Stored data
━━━
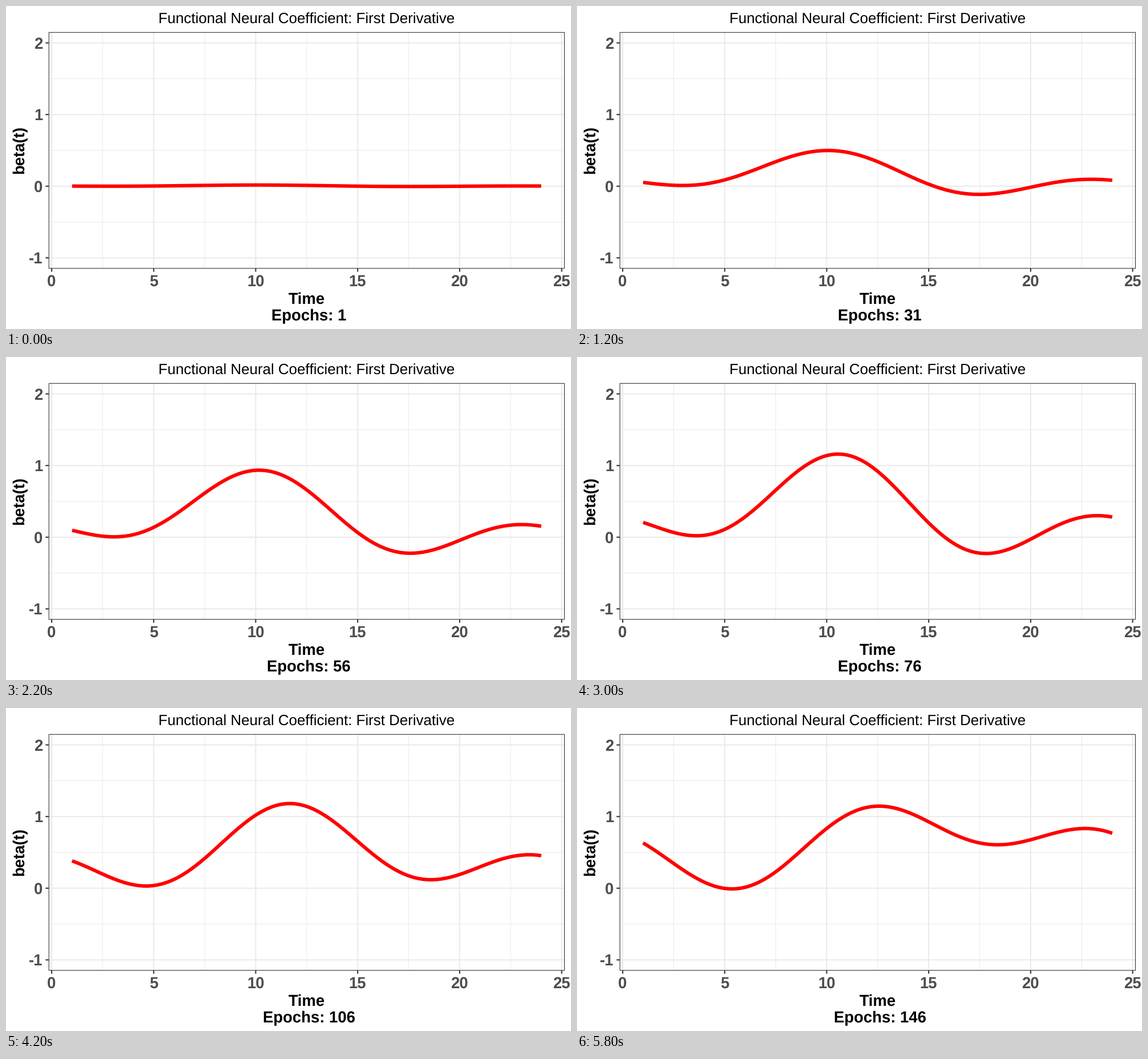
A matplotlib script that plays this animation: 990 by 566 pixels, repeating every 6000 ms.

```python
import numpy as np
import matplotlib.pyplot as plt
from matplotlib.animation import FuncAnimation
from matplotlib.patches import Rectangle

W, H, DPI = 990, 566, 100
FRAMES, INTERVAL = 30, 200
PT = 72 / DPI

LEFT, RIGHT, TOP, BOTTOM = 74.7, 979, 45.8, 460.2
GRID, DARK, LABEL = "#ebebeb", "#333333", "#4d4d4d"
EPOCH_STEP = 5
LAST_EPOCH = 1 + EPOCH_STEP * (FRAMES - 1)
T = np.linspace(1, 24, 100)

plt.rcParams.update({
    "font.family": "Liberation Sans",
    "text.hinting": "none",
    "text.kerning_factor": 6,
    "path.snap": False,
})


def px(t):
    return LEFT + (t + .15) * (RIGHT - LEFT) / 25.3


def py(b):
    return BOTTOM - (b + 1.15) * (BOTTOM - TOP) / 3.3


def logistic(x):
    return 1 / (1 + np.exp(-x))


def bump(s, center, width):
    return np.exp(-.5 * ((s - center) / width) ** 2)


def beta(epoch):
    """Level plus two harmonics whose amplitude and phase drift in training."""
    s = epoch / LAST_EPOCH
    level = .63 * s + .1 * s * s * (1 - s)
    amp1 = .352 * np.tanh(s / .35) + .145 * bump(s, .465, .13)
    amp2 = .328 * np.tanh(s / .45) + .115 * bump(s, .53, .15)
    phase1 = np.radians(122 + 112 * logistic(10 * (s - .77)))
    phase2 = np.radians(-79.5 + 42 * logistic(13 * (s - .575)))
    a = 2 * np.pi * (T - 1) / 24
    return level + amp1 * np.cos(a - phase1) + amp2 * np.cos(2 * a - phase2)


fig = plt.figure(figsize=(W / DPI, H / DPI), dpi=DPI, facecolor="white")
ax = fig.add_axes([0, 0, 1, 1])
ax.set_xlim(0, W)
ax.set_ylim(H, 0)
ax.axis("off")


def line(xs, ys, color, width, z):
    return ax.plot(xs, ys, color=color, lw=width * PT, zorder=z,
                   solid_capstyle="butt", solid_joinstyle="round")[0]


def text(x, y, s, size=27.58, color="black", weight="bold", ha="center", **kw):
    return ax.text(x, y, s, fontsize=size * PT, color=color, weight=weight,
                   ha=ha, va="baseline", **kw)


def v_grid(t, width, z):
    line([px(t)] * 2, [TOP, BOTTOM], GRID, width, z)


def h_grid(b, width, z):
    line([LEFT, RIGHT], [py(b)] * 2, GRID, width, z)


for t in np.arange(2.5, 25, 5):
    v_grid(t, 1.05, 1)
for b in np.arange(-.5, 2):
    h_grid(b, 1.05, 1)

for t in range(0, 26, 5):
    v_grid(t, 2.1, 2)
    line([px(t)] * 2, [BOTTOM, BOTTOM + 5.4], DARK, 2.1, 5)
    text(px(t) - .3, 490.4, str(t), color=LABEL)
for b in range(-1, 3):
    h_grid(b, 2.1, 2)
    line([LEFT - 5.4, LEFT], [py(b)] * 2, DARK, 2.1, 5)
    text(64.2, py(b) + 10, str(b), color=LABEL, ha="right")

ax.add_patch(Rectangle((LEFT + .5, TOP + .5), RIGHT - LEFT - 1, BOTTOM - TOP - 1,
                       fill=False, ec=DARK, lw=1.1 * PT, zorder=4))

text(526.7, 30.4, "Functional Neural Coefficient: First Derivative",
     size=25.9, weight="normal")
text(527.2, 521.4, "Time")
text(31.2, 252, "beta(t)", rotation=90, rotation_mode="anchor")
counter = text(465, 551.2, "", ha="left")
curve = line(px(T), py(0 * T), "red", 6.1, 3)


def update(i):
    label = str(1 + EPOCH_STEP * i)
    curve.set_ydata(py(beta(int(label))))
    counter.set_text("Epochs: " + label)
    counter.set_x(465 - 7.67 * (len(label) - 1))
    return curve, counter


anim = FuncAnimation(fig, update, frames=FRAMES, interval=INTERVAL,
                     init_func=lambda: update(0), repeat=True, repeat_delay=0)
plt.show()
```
━━━
» What is expected:
Filter the entries by the string "matplotlib" and copy each matching line.

» Reply:
A matplotlib script that plays this animation: 990 by 566 pixels, repeating every 6000 ms.
import matplotlib.pyplot as plt
from matplotlib.animation import FuncAnimation
from matplotlib.patches import Rectangle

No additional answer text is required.